Published:Wednesday | April 28, 2010 | 12:00 AM

André Wright, Night Editor

Outgoing South African High Commissioner Faith Radebe has defended her country's stance on the Robert Mugabe government in neighbouring Zimbabwe, arguing that intervention beyond diplomatic arm-twisting would be anti-democratic and counterproductive.

In an interview with The Gleaner last Thursday, Radebe credited the mediation of former South African President Thabo Mbeki and Jacob Zuma, the current president, for Mugabe's inclusion of once-spurned Opposition Leader Morgan Tsvangirai in a coalition, with the latter assuming the post of prime minister.

The intrigue unfolding in Zimbabwe over the last decade has been intense, as the Mugabe administration has been weighed down with multiple crises ranging from food shortages and stratospheric devaluation of its dollar to a population exodus and political cross-fighting.

Radebe, however, expressed confidence that all was not lost.

"We're speaking about a country where elections are going to be held soon. It is (because of) South Africa," said Radebe, who ends her ambassadorial tour in Jamaica early next month to take charge of her new role back home as inspector general of intelligence.

"If people of the world are thinking about South Africa invading Zimbabwe, we recognise the government of each and every country as independent. We cannot play bully boy in Africa!"

Strange bedfellows

However, Mugabe and Tsvangirai make strange bedfellows, and the unity government they have forged has been akin to a bad marriage from the get-go - fraught with tension and dispute.

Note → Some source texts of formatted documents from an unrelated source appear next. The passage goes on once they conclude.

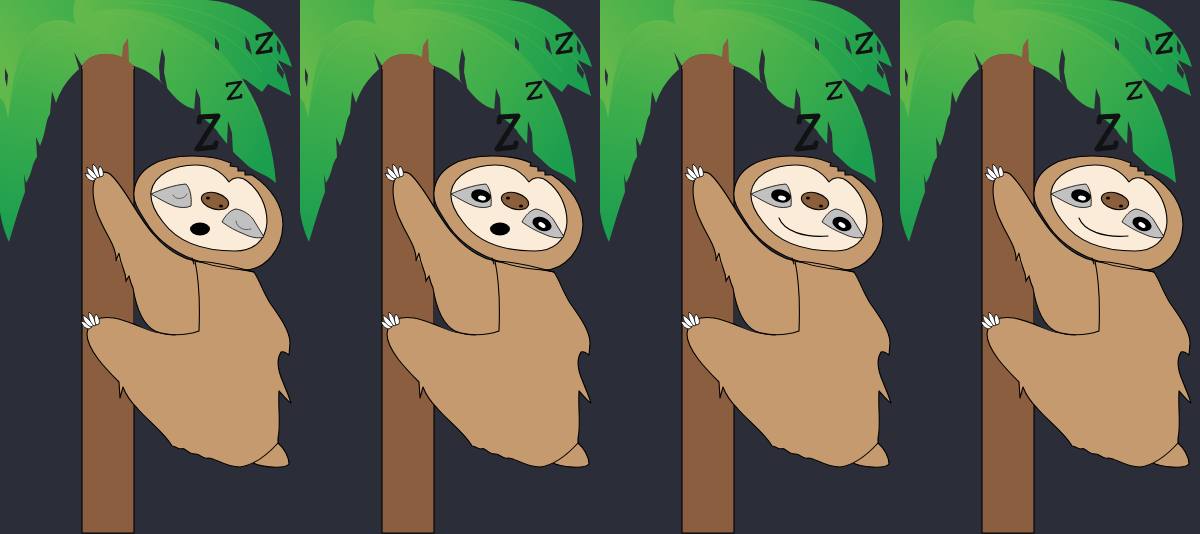
<!DOCTYPE html>
<html lang="en">
<head>
<meta charset="utf-8">
<title>Sleepy sloth, four frames</title>
<style>
:root{--night:#2b2e39;--bark:#8b5e40;--fur:#c49a6e;--cream:#fbecd9;--patch:#c1c1c2;--nose:#8b5e3c;--ink:#000;--leaf-light:#62b84b;--leaf-mid:#3fae4b;--leaf-deep:#1c9e4f}
html,body{margin:0;height:100%;overflow:hidden;background:var(--night)}
svg.strip{display:block;width:1200px;height:534px}
.bark{fill:var(--bark)}
.outlined{stroke:var(--ink);stroke-width:1.1;stroke-linejoin:round}
.fine{stroke:var(--ink);stroke-width:.8;stroke-linejoin:round}
.fur{fill:var(--fur)}
.cream{fill:var(--cream)}
.patch{fill:var(--patch)}
.nose{fill:var(--nose)}
.claw{fill:#fff}
.ink{fill:var(--ink)}
.night{fill:var(--night)}
.line{fill:none;stroke:var(--ink);stroke-width:1.1;stroke-linecap:round}
.lid{fill:none;stroke:#55565c;stroke-width:.9;stroke-linecap:round}
.snore{fill:none;stroke:#111214;stroke-linecap:round;stroke-linejoin:round}
.vein{fill:none;stroke:#7cc65c;stroke-width:1;opacity:.25}
.light{stop-color:var(--leaf-light)}
.mid{stop-color:var(--leaf-mid)}
.deep{stop-color:var(--leaf-deep)}
</style>
</head>
<body>
<svg class="strip" viewBox="0 0 1200 534" role="img" aria-label="Four frames of a sloth hugging a palm trunk, waking from sleep to a smile">
<defs>
  <clipPath id="frame"><rect width="300" height="534"/></clipPath>
  <linearGradient id="leaf-left" gradientUnits="userSpaceOnUse" x1="60" y1="20" x2="5" y2="230"><stop class="light" offset="0"/><stop class="mid" offset=".4"/><stop class="deep" offset="1"/></linearGradient>
  <linearGradient id="leaf-right" gradientUnits="userSpaceOnUse" x1="100" y1="30" x2="270" y2="150"><stop class="light" offset="0"/><stop class="mid" offset=".5"/><stop class="deep" offset="1"/></linearGradient>
  <linearGradient id="leaf-top" gradientUnits="userSpaceOnUse" x1="80" y1="0" x2="280" y2="70"><stop class="light" offset="0"/><stop class="mid" offset=".4"/><stop class="deep" offset="1"/></linearGradient>
  <linearGradient id="leaf-corner" gradientUnits="userSpaceOnUse" x1="75" y1="0" x2="0" y2="50"><stop class="mid" offset="0"/><stop class="light" offset="1"/></linearGradient>

  <g id="palm">
    <rect class="bark outlined" x="82" y="58" width="52" height="475"/>
    <path fill="url(#leaf-top)" d="M70 0H207C250 3 282 30 292 67L278 60L285 74L291 96L268 84L262 92L246 80L225 72L190 60L110 50Z"/>
    <path class="night" d="M215 37L219 44L219 55L215 48ZM245 36L249 42L252 55L246 48ZM277 40L281 46L280 55L277 50ZM247 83L253 90L251 100L247 93ZM277 63L284 72L283 79L277 71Z"/>
    <path fill="url(#leaf-right)" d="M72 22C100 2 150 5 190 30C232 52 270 105 276 183C264 172 255 173 246 164C239 157 233 153 228 145L219 134C214 125 205 120 197 114L194 109C186 107 179 102 172 94C163 83 150 70 134 66C120 52 98 50 84 62Z"/>
    <path fill="url(#leaf-left)" d="M0 0H82C100 15 108 35 120 55C100 50 88 55 82 66L74 52L79 69C69 78 61 88 56 103L52 91L50 114C45 121 47 129 40 146L36 137L37 157C31 165 33 172 26 183L24 174L25 192C20 205 17 216 9 242C4 231 2 223 0 212Z"/>
    <path fill="url(#leaf-corner)" d="M0 0H75C72 14 73 20 77 25C52 14 37 24 26 40C18 55 13 78 8 117L4 102L0 98Z"/>
    <path class="night" d="M5 68L8 75L7 87L5 79Z"/>
    <path class="vein" d="M26 40C45 10 85 20 105 40M8 117C14 70 35 30 75 34M100 12C165 15 235 50 262 120M130 3C200 2 260 30 284 72M150 12C200 20 235 35 262 72"/>
    <path class="night" d="M162 48L165 58L164 72L168 92L160 80L159 66ZM196 88L200 98L201 118L194 111ZM228 121L232 133L233 153L227 145Z"/>
    <path class="bark" d="M82 67C88 53 108 51 122 57L123 46L128 38L129 62L134 67V69H82Z"/>
  </g>

  <g id="snores" class="snore">
    <path stroke-width="5" d="M199 122L200 117L218 116L197 149L215 147L216 143"/>
    <path stroke-width="2.6" d="M227 86V84L241 82L228 99L241 97V95"/>
    <path stroke-width="3" d="M257 39V36L272 33L257 53L271 51V48"/>
  </g>

  <g id="claws" class="claw fine">
    <path d="M93 181C88 180 86 177 85 173C90 174 93 177 96 179Z"/>
    <path d="M95 179C89 176 87 172 87 167C92 170 95 174 98 177Z"/>
    <path d="M98 178C93 173 92 168 93 164C97 167 99 172 100 177Z"/>
    <path d="M100 177C98 172 98 169 100 166C103 169 104 173 103 176Z"/>
  </g>

  <g id="body">
    <path class="fur outlined" d="M278 443C284 448 289 457 289 464C285 469 262 468 251 462Z"/>
    <path class="fur outlined" d="M194 261L254 272C260 281 262 290 270 303C280 317 290 331 290 343L289 355C286 353 285 351 281 352C276 360 278 371 283 382C286 390 289 396 291 403C286 400 283 395 279 391C278 410 281 425 278 438V443C268 454 256 465 240 467C224 467 216 458 208 458C202 460 200 453 195 454C187 454 185 446 181 449C177 449 175 446 172 446C165 433 147 420 137 408C130 401 126 395 123 387L120 398L119 382C107 370 87 350 87 334C88 319 101 316 114 318C135 322 150 334 175 335Z"/>
    <path class="night" d="M134 289C138 308 144 322 157 333C148 331 141 327 134 323Z"/>
    <path class="fur" d="M110 174C125 187 136 215 154 235C167 250 181 258 195 261C200 285 200 307 199 331C185 336 168 336 155 331C142 324 136 306 133 288L131 283L129 276L126 279C126 270 121 268 119 259L116 261C117 248 107 236 101 222C93 207 90 184 97 176C101 172 106 171 110 174Z"/>
    <path class="line" d="M155 331C142 324 136 306 133 288L131 283L129 276L126 281C126 270 121 268 119 253L116 261C117 248 107 236 101 222C93 207 90 184 97 176C101 172 106 171 110 174C125 187 136 215 154 235C167 250 181 258 195 261C200 285 200 307 199 331C185 336 168 336 155 331"/>
    <use href="#claws"/>
    <use href="#claws" transform="translate(-4 148)"/>
  </g>

  <g id="head">
    <path class="fur outlined" d="M134 192C136 168 160 156 192 156C207 156 220 158 231 163L230 166L238 167L238 171L245 171L245 175L252 175C272 188 283 206 283 225C282 250 265 270 244 270C201 267 164 252 146 222C137 208 133 201 134 192Z"/>
    <path class="line" d="M192 258L194 264M196 261C217 262 235 267 254 272"/>
    <path class="cream outlined" d="M151 192C154 174 175 165 195 165C212 165 222 172 229 182C233 177 241 176 247 181C259 190 267 205 267 222C266 241 253 251 235 251C205 251 179 244 163 222C155 212 150 202 151 192Z"/>
    <path class="patch fine" d="M151 194C160 190 173 185 186 184C190 188 192 197 191 206C187 208 180 208 174 206C166 203 158 198 151 194Z"/>
    <path class="patch fine" d="M222 222C225 216 230 210 236 209C243 210 249 214 253 219L264 237C258 239 250 237 244 234C236 231 229 227 222 222Z"/>
    <ellipse class="nose outlined" cx="215" cy="201" rx="14" ry="8" transform="rotate(17 215 201)"/>
    <ellipse class="ink" cx="208" cy="198" rx="2" ry="1.5"/>
    <ellipse class="ink" cx="221" cy="206" rx="2" ry="1.5"/>
  </g>

  <g id="eyes-closed" class="lid">
    <path d="M173 195C175 200 184 200 187 194"/>
    <path d="M236 221C237 228 244 231 251 229"/>
  </g>
  <g id="eyes-open">
    <ellipse class="ink" cx="181" cy="196" rx="10" ry="6.5" transform="rotate(12 181 196)"/>
    <ellipse class="claw" cx="182" cy="198" rx="4" ry="2.2" transform="rotate(12 182 198)"/>
    <ellipse class="ink" cx="242" cy="224" rx="10" ry="6.5" transform="rotate(24 242 224)"/>
    <ellipse class="claw" cx="242" cy="225" rx="4" ry="2.2" transform="rotate(35 242 225)"/>
  </g>
  <ellipse id="mouth-yawn" class="ink" cx="200" cy="229" rx="10" ry="6.5"/>
  <path id="mouth-smile" class="line" d="M179 218C184 231 204 238 228 236"/>

  <g id="sloth-scene">
    <use href="#palm"/>
    <use href="#snores"/>
    <use href="#body"/>
    <use href="#head"/>
  </g>
</defs>

<rect class="night" width="1200" height="534"/>
<g id="frame-asleep" clip-path="url(#frame)">
  <use href="#sloth-scene"/><use href="#eyes-closed"/><use href="#mouth-yawn"/>
</g>
<g id="frame-yawning" transform="translate(300)" clip-path="url(#frame)">
  <use href="#sloth-scene"/><use href="#eyes-open"/><use href="#mouth-yawn"/>
</g>
<g id="frame-smiling" transform="translate(600)" clip-path="url(#frame)">
  <use href="#sloth-scene"/><use href="#eyes-open"/><use href="#mouth-smile"/>
</g>
<g id="frame-awake" transform="translate(900)" clip-path="url(#frame)">
  <use href="#sloth-scene"/><use href="#eyes-open"/><use href="#mouth-smile"/>
</g>
</svg>
</body>
</html>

Mugabe still maintains real authority in the southern African nation, which gained independence in 1980, and top government posts have largely been assigned to allies in order to maintain his grip on power.

South Africa's concerns about, and diplomacy towards, Zim-babwe hinge largely on the fact that they are bordering states. Instability and civil war would have major repercussions for South Africa, which is already burdened with a wave of illegal Zimbabwean migrants fleeing economic decline and political victimisation. Anywhere between one and three million Zimbabweans have already descended on South Africa in recent years.

"Remember that we are the neighbours of Zimbabwe. Anything that affects Zimbabwe, we are affected," she told The Gleaner.

"If the Zimbabwean economy doesn't thrive, the South African economy doesn't thrive; if the Zimbabwean government falls, the South African government suffers. We've got to tread very carefully when we deal with Zimbabwe."

The high commissioner argued that South Africa remained committed to the twin responsibility of buttressing Zimbabwe's democratic platform - however shaky - and its sovereignty.

"I do not think the world wants a failed state," she said.

Radebe, whose diplomatic radius covers the Commonwealth Caribbean, was equally resistant to calls for the 86-year-old Mugabe to step down, despite the eroding legitimacy of his 30-year rule in the eyes of some international partners, mainly Britain and Australia.

"That is the problem of the people of Zimbabwe. ... My country's role is to make that country work. If the people of Zimbabwe don't want Mr Mugabe, they will vote him out."